Data entries
════════════════════

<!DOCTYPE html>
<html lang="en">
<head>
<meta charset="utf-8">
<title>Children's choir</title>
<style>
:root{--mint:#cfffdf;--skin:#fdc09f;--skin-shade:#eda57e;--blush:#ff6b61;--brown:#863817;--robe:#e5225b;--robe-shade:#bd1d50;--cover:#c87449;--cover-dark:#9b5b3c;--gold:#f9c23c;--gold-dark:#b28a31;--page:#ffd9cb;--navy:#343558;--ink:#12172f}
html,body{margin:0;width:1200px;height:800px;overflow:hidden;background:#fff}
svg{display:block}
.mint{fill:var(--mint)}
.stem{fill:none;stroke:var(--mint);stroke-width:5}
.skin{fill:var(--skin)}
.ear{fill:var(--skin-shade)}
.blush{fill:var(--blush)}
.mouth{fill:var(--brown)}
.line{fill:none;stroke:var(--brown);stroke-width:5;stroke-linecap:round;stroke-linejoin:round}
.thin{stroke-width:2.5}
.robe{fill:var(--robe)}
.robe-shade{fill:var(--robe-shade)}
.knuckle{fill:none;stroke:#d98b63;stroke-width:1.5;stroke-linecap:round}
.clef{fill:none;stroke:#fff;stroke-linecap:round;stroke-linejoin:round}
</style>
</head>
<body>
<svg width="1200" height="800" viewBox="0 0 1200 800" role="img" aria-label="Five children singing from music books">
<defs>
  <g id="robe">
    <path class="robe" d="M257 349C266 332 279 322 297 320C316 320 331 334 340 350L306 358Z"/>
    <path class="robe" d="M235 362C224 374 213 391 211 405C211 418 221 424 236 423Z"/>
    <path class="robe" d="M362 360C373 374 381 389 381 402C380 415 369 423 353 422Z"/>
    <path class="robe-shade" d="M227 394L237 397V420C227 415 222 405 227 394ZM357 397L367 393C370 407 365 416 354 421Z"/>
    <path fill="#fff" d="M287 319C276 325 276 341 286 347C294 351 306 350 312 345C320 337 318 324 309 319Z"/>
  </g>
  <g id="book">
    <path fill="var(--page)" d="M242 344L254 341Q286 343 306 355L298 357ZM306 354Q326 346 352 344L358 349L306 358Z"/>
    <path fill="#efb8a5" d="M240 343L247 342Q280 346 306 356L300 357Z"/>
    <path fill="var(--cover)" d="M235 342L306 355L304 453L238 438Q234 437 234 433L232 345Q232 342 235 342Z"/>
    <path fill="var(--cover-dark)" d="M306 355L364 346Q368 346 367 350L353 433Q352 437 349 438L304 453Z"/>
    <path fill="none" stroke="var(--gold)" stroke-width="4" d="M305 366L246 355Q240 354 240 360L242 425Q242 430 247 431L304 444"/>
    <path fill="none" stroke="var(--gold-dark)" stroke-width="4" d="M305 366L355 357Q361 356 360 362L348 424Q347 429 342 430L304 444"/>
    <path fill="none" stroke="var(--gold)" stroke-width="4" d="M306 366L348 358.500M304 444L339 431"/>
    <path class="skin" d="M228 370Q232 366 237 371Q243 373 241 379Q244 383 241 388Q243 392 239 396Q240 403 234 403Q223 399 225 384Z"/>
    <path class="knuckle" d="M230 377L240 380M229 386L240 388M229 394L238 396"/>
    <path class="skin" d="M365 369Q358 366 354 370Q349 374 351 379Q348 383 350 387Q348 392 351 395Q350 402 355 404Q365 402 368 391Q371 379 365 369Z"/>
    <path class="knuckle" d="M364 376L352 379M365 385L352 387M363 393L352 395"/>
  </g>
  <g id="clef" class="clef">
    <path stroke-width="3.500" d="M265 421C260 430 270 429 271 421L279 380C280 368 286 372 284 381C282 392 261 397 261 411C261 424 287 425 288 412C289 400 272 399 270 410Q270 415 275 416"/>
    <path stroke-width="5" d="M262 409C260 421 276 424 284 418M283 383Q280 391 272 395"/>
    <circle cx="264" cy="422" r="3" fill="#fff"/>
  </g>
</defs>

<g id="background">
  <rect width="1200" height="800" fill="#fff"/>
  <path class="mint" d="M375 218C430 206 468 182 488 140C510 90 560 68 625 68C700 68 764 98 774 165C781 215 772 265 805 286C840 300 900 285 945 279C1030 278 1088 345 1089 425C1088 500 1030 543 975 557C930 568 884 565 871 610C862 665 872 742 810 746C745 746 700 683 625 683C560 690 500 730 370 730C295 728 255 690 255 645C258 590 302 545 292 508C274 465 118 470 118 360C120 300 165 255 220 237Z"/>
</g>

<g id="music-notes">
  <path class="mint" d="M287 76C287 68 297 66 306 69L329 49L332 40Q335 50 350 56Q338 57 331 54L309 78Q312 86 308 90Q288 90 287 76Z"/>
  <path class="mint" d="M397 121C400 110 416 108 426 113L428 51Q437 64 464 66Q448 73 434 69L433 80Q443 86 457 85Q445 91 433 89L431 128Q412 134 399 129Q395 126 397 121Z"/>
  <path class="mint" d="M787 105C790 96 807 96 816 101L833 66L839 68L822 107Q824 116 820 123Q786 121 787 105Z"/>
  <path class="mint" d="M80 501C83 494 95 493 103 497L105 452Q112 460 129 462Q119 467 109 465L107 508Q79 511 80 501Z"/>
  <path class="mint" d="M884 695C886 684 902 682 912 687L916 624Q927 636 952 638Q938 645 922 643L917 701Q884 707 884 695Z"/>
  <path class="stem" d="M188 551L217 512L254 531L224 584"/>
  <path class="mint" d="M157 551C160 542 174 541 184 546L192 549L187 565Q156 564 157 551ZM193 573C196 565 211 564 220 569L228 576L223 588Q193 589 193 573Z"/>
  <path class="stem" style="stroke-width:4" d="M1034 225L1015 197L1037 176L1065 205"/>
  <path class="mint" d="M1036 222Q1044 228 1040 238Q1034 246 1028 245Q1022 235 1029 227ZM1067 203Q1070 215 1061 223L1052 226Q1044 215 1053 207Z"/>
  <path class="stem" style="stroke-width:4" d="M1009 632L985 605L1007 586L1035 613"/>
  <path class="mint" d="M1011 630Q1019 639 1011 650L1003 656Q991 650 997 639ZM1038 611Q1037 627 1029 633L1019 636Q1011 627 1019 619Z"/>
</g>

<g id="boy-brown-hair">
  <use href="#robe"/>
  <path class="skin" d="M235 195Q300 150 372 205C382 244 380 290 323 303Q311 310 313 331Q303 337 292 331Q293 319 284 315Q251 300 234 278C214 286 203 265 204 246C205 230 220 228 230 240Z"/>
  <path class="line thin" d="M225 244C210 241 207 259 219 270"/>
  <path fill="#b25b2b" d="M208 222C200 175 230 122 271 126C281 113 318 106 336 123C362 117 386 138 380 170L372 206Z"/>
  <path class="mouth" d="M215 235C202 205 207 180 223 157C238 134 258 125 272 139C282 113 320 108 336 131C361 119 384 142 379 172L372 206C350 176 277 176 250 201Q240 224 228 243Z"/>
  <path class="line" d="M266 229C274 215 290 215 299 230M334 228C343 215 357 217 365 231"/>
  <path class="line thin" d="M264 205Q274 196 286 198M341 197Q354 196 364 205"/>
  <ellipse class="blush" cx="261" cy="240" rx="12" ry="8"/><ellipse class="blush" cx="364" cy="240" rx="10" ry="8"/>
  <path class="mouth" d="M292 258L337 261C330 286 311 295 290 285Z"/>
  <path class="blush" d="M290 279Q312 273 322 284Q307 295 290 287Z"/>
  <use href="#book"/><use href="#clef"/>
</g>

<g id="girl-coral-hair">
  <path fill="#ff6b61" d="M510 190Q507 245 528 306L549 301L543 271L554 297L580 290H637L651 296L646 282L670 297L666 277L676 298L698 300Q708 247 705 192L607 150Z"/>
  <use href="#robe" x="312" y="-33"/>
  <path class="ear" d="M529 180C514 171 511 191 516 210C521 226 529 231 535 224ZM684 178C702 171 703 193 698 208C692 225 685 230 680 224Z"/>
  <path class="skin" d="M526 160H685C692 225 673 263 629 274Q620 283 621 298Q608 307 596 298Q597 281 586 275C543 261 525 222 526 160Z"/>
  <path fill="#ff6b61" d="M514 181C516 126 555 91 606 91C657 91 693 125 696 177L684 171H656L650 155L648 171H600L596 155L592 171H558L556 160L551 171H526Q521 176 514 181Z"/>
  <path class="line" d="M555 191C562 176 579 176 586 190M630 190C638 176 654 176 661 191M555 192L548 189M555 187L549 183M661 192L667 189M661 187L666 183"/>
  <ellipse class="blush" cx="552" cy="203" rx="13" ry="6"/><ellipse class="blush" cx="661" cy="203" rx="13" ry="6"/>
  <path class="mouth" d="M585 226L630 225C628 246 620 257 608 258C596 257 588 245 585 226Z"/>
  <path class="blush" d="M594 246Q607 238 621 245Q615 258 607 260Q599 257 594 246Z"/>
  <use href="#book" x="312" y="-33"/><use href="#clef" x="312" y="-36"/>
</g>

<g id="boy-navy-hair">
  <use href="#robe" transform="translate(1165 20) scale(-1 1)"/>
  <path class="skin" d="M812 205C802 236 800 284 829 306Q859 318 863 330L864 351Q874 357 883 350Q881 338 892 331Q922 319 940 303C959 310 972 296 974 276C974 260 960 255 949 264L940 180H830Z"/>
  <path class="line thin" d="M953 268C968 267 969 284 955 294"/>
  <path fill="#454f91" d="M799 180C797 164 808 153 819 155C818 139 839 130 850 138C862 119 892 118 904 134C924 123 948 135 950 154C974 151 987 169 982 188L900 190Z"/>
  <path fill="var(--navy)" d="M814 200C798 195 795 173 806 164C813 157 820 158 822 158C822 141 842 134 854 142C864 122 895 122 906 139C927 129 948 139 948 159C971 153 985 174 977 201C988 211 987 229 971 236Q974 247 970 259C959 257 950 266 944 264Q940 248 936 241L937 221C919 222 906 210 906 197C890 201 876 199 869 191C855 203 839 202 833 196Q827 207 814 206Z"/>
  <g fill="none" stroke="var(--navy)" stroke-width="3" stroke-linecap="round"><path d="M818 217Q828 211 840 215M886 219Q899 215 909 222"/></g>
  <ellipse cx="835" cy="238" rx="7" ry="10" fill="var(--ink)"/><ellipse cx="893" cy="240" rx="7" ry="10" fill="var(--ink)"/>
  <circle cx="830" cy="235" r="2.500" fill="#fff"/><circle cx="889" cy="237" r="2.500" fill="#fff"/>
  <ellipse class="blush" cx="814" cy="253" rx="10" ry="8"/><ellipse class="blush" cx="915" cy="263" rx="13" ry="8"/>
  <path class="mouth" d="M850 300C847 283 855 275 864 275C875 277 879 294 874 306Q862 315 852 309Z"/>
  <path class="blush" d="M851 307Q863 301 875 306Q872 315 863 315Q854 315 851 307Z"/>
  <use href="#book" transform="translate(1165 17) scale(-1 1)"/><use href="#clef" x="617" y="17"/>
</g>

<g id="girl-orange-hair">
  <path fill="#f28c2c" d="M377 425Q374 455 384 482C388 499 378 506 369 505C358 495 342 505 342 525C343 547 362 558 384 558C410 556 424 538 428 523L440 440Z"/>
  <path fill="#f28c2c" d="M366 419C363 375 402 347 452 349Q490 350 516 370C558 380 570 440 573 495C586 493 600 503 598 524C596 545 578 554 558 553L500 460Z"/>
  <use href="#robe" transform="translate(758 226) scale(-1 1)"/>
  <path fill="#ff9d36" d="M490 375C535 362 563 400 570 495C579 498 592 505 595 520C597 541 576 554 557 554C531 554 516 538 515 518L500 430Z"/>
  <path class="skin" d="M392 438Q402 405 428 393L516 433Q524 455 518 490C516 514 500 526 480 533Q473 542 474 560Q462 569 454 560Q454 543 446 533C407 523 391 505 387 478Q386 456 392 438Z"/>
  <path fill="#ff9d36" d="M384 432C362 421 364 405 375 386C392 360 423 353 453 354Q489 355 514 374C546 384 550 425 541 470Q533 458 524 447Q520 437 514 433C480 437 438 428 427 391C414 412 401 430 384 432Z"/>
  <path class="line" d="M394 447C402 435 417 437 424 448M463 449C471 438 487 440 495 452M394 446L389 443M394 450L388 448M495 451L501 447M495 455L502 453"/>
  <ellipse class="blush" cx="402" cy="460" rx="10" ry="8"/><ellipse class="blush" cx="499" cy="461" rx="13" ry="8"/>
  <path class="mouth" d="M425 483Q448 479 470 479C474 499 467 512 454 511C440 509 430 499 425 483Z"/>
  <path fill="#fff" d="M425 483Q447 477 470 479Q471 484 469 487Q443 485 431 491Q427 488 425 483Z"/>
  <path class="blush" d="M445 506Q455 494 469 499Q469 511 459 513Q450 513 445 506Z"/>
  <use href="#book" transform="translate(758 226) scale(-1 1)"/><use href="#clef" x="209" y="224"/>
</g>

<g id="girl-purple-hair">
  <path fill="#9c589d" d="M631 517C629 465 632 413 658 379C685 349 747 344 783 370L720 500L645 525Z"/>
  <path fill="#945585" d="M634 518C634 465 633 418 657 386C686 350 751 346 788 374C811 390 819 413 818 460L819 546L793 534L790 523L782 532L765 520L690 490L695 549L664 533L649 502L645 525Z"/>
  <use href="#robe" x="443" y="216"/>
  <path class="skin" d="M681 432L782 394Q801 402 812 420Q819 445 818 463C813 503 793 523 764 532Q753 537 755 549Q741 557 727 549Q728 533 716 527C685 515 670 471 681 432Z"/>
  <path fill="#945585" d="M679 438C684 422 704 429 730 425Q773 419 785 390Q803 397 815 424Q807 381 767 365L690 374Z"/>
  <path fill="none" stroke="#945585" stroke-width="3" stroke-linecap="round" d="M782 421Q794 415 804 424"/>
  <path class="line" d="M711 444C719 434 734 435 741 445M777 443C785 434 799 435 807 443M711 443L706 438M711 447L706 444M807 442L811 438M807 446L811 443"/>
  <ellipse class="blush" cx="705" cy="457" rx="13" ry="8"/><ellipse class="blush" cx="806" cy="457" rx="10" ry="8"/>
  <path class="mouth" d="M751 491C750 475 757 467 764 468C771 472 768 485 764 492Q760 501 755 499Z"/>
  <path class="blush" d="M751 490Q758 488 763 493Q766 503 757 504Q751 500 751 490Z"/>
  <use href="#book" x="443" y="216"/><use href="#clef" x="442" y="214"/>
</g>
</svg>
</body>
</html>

════════════════════

A word-for-word copy of the lines above from the one with "425Q374 455 384" through the one with "432C362 421 364", inclusive, is the only output wanted.

  <path fill="#f28c2c" d="M377 425Q374 455 384 482C388 499 378 506 369 505C358 495 342 505 342 525C343 547 362 558 384 558C410 556 424 538 428 523L440 440Z"/>
  <path fill="#f28c2c" d="M366 419C363 375 402 347 452 349Q490 350 516 370C558 380 570 440 573 495C586 493 600 503 598 524C596 545 578 554 558 553L500 460Z"/>
  <use href="#robe" transform="translate(758 226) scale(-1 1)"/>
  <path fill="#ff9d36" d="M490 375C535 362 563 400 570 495C579 498 592 505 595 520C597 541 576 554 557 554C531 554 516 538 515 518L500 430Z"/>
  <path class="skin" d="M392 438Q402 405 428 393L516 433Q524 455 518 490C516 514 500 526 480 533Q473 542 474 560Q462 569 454 560Q454 543 446 533C407 523 391 505 387 478Q386 456 392 438Z"/>
  <path fill="#ff9d36" d="M384 432C362 421 364 405 375 386C392 360 423 353 453 354Q489 355 514 374C546 384 550 425 541 470Q533 458 524 447Q520 437 514 433C480 437 438 428 427 391C414 412 401 430 384 432Z"/>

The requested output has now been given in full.